WORK INSTRUCTIONS:
Nothing after the line with "absolute; inset: 0;" belongs in the copy; extract the lines below from the top through that line, pictures left out.

PROVIDED INFORMATION:
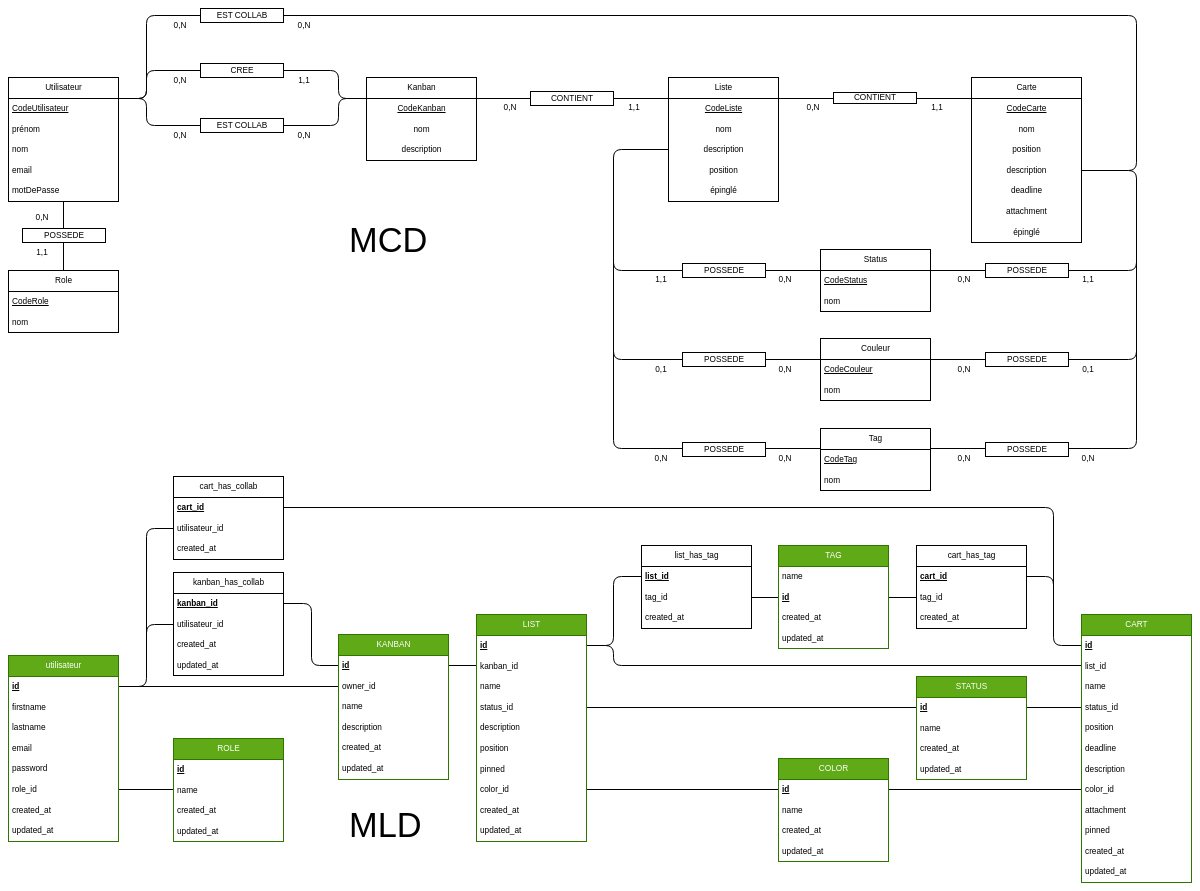
<!DOCTYPE html>
<html lang="fr">
<head>
<meta charset="utf-8">
<title>MCD et MLD</title>
<style>
:root { --ink: #000; --paper: #fff; --green: #60a917; --green-line: #2d7600; --row: 20.6px; }
* { box-sizing: border-box; margin: 0; padding: 0; }
html, body { width: 1200px; height: 891px; overflow: hidden; background: var(--paper); }
.diagram { position: relative; width: 1200px; height: 891px; overflow: hidden; color: var(--ink); font: 8.25px/1.2 "Liberation Sans", Arial, sans-serif; }
.connectors { position: absolute; inset: 0; fill: none; stroke: var(--ink); stroke-width: 1; }
.entity, .relation, .card, .title { position: absolute; left: var(--x); top: var(--y); white-space: nowrap; }
.entity { --line: var(--ink); width: 111px; border: 1px solid var(--line); background: var(--paper); }
.entity h3 { display: flex; align-items: center; justify-content: center; height: var(--row); border-bottom: 1px solid var(--line); font: inherit; }
.entity ul { display: grid; grid-auto-rows: var(--row); align-items: center; list-style: none; padding: 0 3px; margin-bottom: -0.6px; }
.entity.centered ul { justify-items: center; }
.entity.table { --line: var(--green-line); }
.entity.table h3 { background: var(--green); color: var(--paper); }
.key { text-decoration: underline; }
.logical .key { font-weight: bold; }
.relation { display: flex; align-items: center; justify-content: center; width: 84px; height: 15px; border: 1px solid var(--ink); background: var(--paper); }
.relation.slim { height: 12px; }
.card { transform: translate(-50%, -50%); }
.title { font-size: 34.4px; font-weight: normal; line-height: 40px; }
</style>
</head>
<body>
<main class="diagram">
<svg class="connectors" width="1200" height="891" viewBox="0 0 1200 891" aria-hidden="true">
  <g transform="translate(.5 .5)">
    <!-- MCD : utilisateur, kanban, carte -->
    <path d="M118 98H138Q146 98 146 90V23Q146 15 154 15H201M283 15H1128Q1136 15 1136 23V162Q1136 170 1128 170H1081"/>
    <path d="M138 98Q146 98 146 90V78Q146 70 154 70H201M283 70H330Q338 70 338 78V90Q338 98 346 98H366"/>
    <path d="M138 98Q146 98 146 106V117Q146 125 154 125H201M283 125H330Q338 125 338 117V106Q338 98 346 98"/>
    <path d="M476 98H531M613 98H669M778 98H834M916 98H971M63 201V229M63 242V270"/>
    <!-- MCD : status, couleur, tag -->
    <path d="M669 149H621Q613 149 613 157V262Q613 270 621 270H682M613 157V351Q613 359 621 359H682M613 157V440Q613 448 621 448H682"/>
    <path d="M765 270H820M930 270H985M765 359H820M930 359H985M765 448H820M930 448H985"/>
    <path d="M1067 270H1128Q1136 270 1136 262V178Q1136 170 1128 170M1067 359H1128Q1136 359 1136 351V178M1067 448H1128Q1136 448 1136 440V178"/>
    <!-- MLD -->
    <path d="M283 507H1045Q1053 507 1053 515V637Q1053 645 1061 645H1081M1026 576H1045Q1053 576 1053 584"/>
    <path d="M173 528H154Q146 528 146 536V678Q146 686 138 686M173 624H154Q146 624 146 632M118 686H338"/>
    <path d="M283 603H303Q311 603 311 611V657Q311 665 319 665H338M118 789H173M448 665H476"/>
    <path d="M586 645H605Q613 645 613 637V584Q613 576 621 576H641M605 645Q613 645 613 653V657Q613 665 621 665H1081"/>
    <path d="M751 597H779M888 597H916M586 707H916M1026 707H1081M586 789H779M888 789H1081"/>
  </g>
</svg>

<section class="conceptual" aria-label="MCD">
  <h2 class="title" style="--x:349px;--y:220px">MCD</h2>

  <article class="entity" style="--x:8px;--y:77px"><h3>Utilisateur</h3><ul><li class="key">CodeUtilisateur</li><li>prénom</li><li>nom</li><li>email</li><li>motDePasse</li></ul></article>
  <article class="entity" style="--x:8px;--y:270px"><h3>Role</h3><ul><li class="key">CodeRole</li><li>nom</li></ul></article>
  <article class="entity centered" style="--x:366px;--y:77px"><h3>Kanban</h3><ul><li class="key">CodeKanban</li><li>nom</li><li>description</li></ul></article>
  <article class="entity centered" style="--x:668px;--y:77px"><h3>Liste</h3><ul><li class="key">CodeListe</li><li>nom</li><li>description</li><li>position</li><li>épinglé</li></ul></article>
  <article class="entity centered" style="--x:971px;--y:77px"><h3>Carte</h3><ul><li class="key">CodeCarte</li><li>nom</li><li>position</li><li>description</li><li>deadline</li><li>attachment</li><li>épinglé</li></ul></article>
  <article class="entity" style="--x:820px;--y:249px"><h3>Status</h3><ul><li class="key">CodeStatus</li><li>nom</li></ul></article>
  <article class="entity" style="--x:820px;--y:338px"><h3>Couleur</h3><ul><li class="key">CodeCouleur</li><li>nom</li></ul></article>
  <article class="entity" style="--x:820px;--y:428px"><h3>Tag</h3><ul><li class="key">CodeTag</li><li>nom</li></ul></article>

  <div class="relation" style="--x:200px;--y:8px">EST COLLAB</div>
  <div class="relation" style="--x:200px;--y:63px">CREE</div>
  <div class="relation" style="--x:200px;--y:118px">EST COLLAB</div>
  <div class="relation" style="--x:22px;--y:228px">POSSEDE</div>
  <div class="relation" style="--x:530px;--y:91px">CONTIENT</div>
  <div class="relation slim" style="--x:833px;--y:92px">CONTIENT</div>
  <div class="relation" style="--x:682px;--y:263px">POSSEDE</div>
  <div class="relation" style="--x:985px;--y:263px">POSSEDE</div>
  <div class="relation" style="--x:682px;--y:352px">POSSEDE</div>
  <div class="relation" style="--x:985px;--y:352px">POSSEDE</div>
  <div class="relation" style="--x:682px;--y:442px">POSSEDE</div>
  <div class="relation" style="--x:985px;--y:442px">POSSEDE</div>

  <span class="card" style="--x:180px;--y:26px">0,N</span>
  <span class="card" style="--x:304px;--y:26px">0,N</span>
  <span class="card" style="--x:180px;--y:81px">0,N</span>
  <span class="card" style="--x:304px;--y:81px">1,1</span>
  <span class="card" style="--x:180px;--y:136px">0,N</span>
  <span class="card" style="--x:304px;--y:136px">0,N</span>
  <span class="card" style="--x:42px;--y:218px">0,N</span>
  <span class="card" style="--x:42px;--y:253px">1,1</span>
  <span class="card" style="--x:510px;--y:108px">0,N</span>
  <span class="card" style="--x:634px;--y:108px">1,1</span>
  <span class="card" style="--x:813px;--y:108px">0,N</span>
  <span class="card" style="--x:937px;--y:108px">1,1</span>
  <span class="card" style="--x:661px;--y:280px">1,1</span>
  <span class="card" style="--x:785px;--y:280px">0,N</span>
  <span class="card" style="--x:964px;--y:280px">0,N</span>
  <span class="card" style="--x:1088px;--y:280px">1,1</span>
  <span class="card" style="--x:661px;--y:370px">0,1</span>
  <span class="card" style="--x:785px;--y:370px">0,N</span>
  <span class="card" style="--x:964px;--y:370px">0,N</span>
  <span class="card" style="--x:1088px;--y:370px">0,1</span>
  <span class="card" style="--x:661px;--y:459px">0,N</span>
  <span class="card" style="--x:785px;--y:459px">0,N</span>
  <span class="card" style="--x:964px;--y:459px">0,N</span>
  <span class="card" style="--x:1088px;--y:459px">0,N</span>
</section>

<section class="logical" aria-label="MLD">
  <h2 class="title" style="--x:349px;--y:805px">MLD</h2>

  <article class="entity" style="--x:173px;--y:476px"><h3>cart_has_collab</h3><ul><li class="key">cart_id</li><li>utilisateur_id</li><li>created_at</li></ul></article>
  <article class="entity" style="--x:173px;--y:572px"><h3>kanban_has_collab</h3><ul><li class="key">kanban_id</li><li>utilisateur_id</li><li>created_at</li><li>updated_at</li></ul></article>
  <article class="entity" style="--x:641px;--y:545px"><h3>list_has_tag</h3><ul><li class="key">list_id</li><li>tag_id</li><li>created_at</li></ul></article>
  <article class="entity" style="--x:916px;--y:545px"><h3>cart_has_tag</h3><ul><li class="key">cart_id</li><li>tag_id</li><li>created_at</li></ul></article>

  <article class="entity table" style="--x:8px;--y:655px"><h3>utilisateur</h3><ul><li class="key">id</li><li>firstname</li><li>lastname</li><li>email</li><li>password</li><li>role_id</li><li>created_at</li><li>updated_at</li></ul></article>
  <article class="entity table" style="--x:173px;--y:738px"><h3>ROLE</h3><ul><li class="key">id</li><li>name</li><li>created_at</li><li>updated_at</li></ul></article>
  <article class="entity table" style="--x:338px;--y:634px"><h3>KANBAN</h3><ul><li class="key">id</li><li>owner_id</li><li>name</li><li>description</li><li>created_at</li><li>updated_at</li></ul></article>
  <article class="entity table" style="--x:476px;--y:614px"><h3>LIST</h3><ul><li class="key">id</li><li>kanban_id</li><li>name</li><li>status_id</li><li>description</li><li>position</li><li>pinned</li><li>color_id</li><li>created_at</li><li>updated_at</li></ul></article>
  <article class="entity table" style="--x:778px;--y:545px"><h3>TAG</h3><ul><li>name</li><li class="key">id</li><li>created_at</li><li>updated_at</li></ul></article>
  <article class="entity table" style="--x:916px;--y:676px"><h3>STATUS</h3><ul><li class="key">id</li><li>name</li><li>created_at</li><li>updated_at</li></ul></article>
  <article class="entity table" style="--x:778px;--y:758px"><h3>COLOR</h3><ul><li class="key">id</li><li>name</li><li>created_at</li><li>updated_at</li></ul></article>
  <article class="entity table" style="--x:1081px;--y:614px"><h3>CART</h3><ul><li class="key">id</li><li>list_id</li><li>name</li><li>status_id</li><li>position</li><li>deadline</li><li>description</li><li>color_id</li><li>attachment</li><li>pinned</li><li>created_at</li><li>updated_at</li></ul></article>
</section>
</main>
</body>
</html>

EXERCISE ANSWER:
<!DOCTYPE html>
<html lang="fr">
<head>
<meta charset="utf-8">
<title>MCD et MLD</title>
<style>
:root { --ink: #000; --paper: #fff; --green: #60a917; --green-line: #2d7600; --row: 20.6px; }
* { box-sizing: border-box; margin: 0; padding: 0; }
html, body { width: 1200px; height: 891px; overflow: hidden; background: var(--paper); }
.diagram { position: relative; width: 1200px; height: 891px; overflow: hidden; color: var(--ink); font: 8.25px/1.2 "Liberation Sans", Arial, sans-serif; }
.connectors { position: absolute; inset: 0; fill: none; stroke: var(--ink); stroke-width: 1; }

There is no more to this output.